What our babies and toddlers learn is often overlooked or underestimated. They do a similar feat and it is no wonder they get frustrated! Learning to walk involved falling down, over and over. It involved bumps and bruises, tears and tantrums, hurt pride and a willingness to get up again and again.
It's funny how we just trust children to do these things with support, in a really natural and easy way. I mean, we know it's NOT easy, but we scaffold all these major transitions and cater for them domestically and in a non-trained way and treat school as the place where kids learn the real stuff, the hard stuff. But THAT is the hard stuff. Parenting a child and helping them learn to use a toilet, patch it up with a friend, get themselves dressed, or learn how to calm down after having a nightmare - that's the hardest stuff of all.
Yet when parents take the leap and decide to home educate, they often get really scared. Suddenly, having helped their child do the hardest things in the world, they don't feel qualified or expert enough.

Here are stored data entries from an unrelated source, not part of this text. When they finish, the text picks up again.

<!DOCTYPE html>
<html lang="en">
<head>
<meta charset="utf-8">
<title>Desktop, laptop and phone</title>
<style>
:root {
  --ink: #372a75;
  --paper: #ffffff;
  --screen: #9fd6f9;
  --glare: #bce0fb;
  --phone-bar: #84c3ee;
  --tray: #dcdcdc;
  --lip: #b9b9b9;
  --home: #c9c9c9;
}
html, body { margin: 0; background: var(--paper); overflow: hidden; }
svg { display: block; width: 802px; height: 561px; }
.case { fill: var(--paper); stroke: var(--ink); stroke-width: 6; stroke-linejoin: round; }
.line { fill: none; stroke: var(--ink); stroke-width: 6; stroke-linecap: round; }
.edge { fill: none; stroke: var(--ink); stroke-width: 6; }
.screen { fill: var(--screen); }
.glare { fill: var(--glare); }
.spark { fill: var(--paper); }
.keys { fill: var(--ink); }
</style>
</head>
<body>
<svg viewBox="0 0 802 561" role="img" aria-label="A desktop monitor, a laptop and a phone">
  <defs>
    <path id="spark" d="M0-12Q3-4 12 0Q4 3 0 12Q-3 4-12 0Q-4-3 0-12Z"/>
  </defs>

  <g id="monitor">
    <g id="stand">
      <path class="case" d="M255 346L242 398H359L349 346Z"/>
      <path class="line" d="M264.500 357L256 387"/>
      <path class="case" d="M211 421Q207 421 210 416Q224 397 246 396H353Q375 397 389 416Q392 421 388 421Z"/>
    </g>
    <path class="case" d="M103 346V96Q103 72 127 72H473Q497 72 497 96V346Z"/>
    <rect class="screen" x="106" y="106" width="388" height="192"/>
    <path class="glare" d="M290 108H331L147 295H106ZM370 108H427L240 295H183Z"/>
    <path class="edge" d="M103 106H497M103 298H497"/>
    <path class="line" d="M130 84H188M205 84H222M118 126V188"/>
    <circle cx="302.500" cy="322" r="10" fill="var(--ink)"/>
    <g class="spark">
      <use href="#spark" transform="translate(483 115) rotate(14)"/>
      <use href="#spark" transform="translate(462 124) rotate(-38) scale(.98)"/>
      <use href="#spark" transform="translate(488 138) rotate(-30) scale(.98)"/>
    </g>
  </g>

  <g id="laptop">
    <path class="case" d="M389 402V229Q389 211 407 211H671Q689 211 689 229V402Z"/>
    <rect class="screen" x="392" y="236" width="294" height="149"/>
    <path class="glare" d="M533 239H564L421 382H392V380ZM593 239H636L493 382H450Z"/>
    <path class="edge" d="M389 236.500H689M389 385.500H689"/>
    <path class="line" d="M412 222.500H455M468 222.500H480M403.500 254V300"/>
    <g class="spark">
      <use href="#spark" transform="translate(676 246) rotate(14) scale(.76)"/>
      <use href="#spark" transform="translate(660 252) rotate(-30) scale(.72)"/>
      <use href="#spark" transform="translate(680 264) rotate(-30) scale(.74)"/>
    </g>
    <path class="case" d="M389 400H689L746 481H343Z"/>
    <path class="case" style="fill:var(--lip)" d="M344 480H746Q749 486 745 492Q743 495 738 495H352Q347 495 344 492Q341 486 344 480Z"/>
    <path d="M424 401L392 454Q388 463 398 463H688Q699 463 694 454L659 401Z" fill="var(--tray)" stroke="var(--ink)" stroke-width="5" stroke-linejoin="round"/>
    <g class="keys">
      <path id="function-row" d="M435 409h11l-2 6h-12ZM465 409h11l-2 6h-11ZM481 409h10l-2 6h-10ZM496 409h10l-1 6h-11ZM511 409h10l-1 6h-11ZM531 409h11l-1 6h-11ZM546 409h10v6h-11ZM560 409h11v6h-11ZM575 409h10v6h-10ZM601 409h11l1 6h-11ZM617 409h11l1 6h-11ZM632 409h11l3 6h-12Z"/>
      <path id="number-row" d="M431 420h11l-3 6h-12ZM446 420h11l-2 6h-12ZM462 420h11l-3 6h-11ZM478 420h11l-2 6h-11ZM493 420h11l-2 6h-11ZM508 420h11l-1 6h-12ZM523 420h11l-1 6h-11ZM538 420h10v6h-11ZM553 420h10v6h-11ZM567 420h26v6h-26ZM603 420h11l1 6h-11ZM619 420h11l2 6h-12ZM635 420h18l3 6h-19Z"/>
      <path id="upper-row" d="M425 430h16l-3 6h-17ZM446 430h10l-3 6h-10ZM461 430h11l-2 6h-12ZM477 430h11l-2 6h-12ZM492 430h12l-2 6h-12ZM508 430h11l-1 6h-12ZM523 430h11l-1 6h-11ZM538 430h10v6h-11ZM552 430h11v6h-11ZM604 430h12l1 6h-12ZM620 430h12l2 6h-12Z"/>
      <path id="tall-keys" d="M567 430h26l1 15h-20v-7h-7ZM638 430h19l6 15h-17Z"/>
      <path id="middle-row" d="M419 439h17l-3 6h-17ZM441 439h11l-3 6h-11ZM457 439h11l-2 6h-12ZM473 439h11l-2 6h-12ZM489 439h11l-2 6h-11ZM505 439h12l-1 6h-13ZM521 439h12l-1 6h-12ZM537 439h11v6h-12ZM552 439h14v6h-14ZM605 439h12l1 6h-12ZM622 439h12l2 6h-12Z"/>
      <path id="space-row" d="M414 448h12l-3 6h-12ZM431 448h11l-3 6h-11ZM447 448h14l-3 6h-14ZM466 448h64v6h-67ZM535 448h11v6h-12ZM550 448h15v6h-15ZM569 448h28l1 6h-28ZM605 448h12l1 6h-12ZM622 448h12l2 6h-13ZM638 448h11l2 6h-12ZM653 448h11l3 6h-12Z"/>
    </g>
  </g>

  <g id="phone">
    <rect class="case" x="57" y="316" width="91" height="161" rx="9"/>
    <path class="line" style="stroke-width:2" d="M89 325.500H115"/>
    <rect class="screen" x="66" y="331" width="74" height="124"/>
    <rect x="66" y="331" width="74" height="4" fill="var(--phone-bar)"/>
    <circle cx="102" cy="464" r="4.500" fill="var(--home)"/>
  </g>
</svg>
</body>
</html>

Want to know a secret? Learning to read and write and memorise stuff is, in comparison to learning to walk, a piece of cake. Anyone can do that stuff! Not so easy when you expect or demand children to do it at a very very specific age... or against their will.... but when allowed time and freedom to learn at their own pace, it's a doddle!
Parents have happily outsourced the education of their children to others for a relatively short period of history. Before that children managed perfectly well to become quite proficient at all kinds of things.
But we live in a different era now. The explosion of information and the internet makes teachers of the traditional kind redundant. Anyone can teach themselves nowadays by reading books, watching documentaries, completing ecourses and surfing around on youtube educational channels. Even simple play is more complex and educationally rich than ever before. Families are free to draw on the expertise of a plethora of different people in their communities and beyond. There are interactive, hands-on museums, home ed groups that meet regularly to do sports, visit museums, learn drama, play music together, all sorts of things. Every area is different and of course, there are after school clubs and activities of the traditional kind - scouts and swimming and so on. Home ed has never been so easy, with yahoo groups for support and even facebook communities of home educators to support, advise, inspire and guide one another.
Until people actually do it and take the plunge, it seems a very daunting thing to do. We have been hoodwinked into thinking education must be a formal thing, taught by teachers who have studied subjects to a very high level - the truth is information is no longer held by a few elite key-holders. The keys belong to everyone now. Anyone can find out and study anything they want to know very easily.
Are children motivated to learn? Intrinsically yes they are. They are wired to make connections and piece together what the world is, and how things work. Squeezing that learning into 9-3 on demand in a schooly manner is a harder job. But if you relax, and take the approach that children have their entire childhood to discover this stuff, if you trust that they will come to it when ready, then they just do. They do because the world just IS interesting! It is full of wonder. It is literally wonder-full. It is full of surprises and secrets and discoveries yet to be made. With home ed, instead of focusing on the 'right answers', families can pause to really explore the QUESTIONS themselves, looking at many answers. This is the beauty of home education.
Answers are limited within the school system to what the examiners of the day, deem to be correct or worthy. With home ed they become limitless.
Home ed challenges you to think creatively around things. It helps children to become solution-focused, rather than focused on problems. When you start to think like this you soon find a way of bending around problems. Your thinking gets bendier, full stop! You stop seeing the limitations of things and try and work out alternative ways of getting to where you want to go.
This attitude helps home educated teens get into colleges and universities and apprenticeships, and helps them actually stand out from their peers in a positive way. People often think their children will stand out in a detrimental or negative way because they were home educated, but in fact it can be a real plus to skip out on the usual route, which every other kid has done, sometimes without any real passion. When a home educated kid wants a job in something or they want to do a course, it is usually because it is driven by a sense of real purpose or passion.
I have written this post to encourage people to really believe in their children and themselves and to not succumb to feeling patronised or undermined by folks who have invested their own belief in the traditional school system. Of course children can get educated that way very happily and many will do well. But if a parent resolves to educate their child at home, they should know this one thing - home educating your child is one of the most rewarding, life-enhancing, pleasurable and easy things you can do. You don't need a degree. You don't need to know every subject. You don't need to invest hundreds of pounds in reedy-made curriculums.
You just need to trust in your kids, trust in the flow and process of learning in all its unpredictable glory, trust in people, trust in life. Open up to possibilities. Find ways to bend round things. Look for positives, for solutions, for the things that make your children happy and make them light up.
Home ed has so far (been going at this for 13 years) been the most incredible learning adventure for our family. I hope this post inspires others to take the plunge and bend round the things in their life that are making them unhappy, including, if appropriate - school!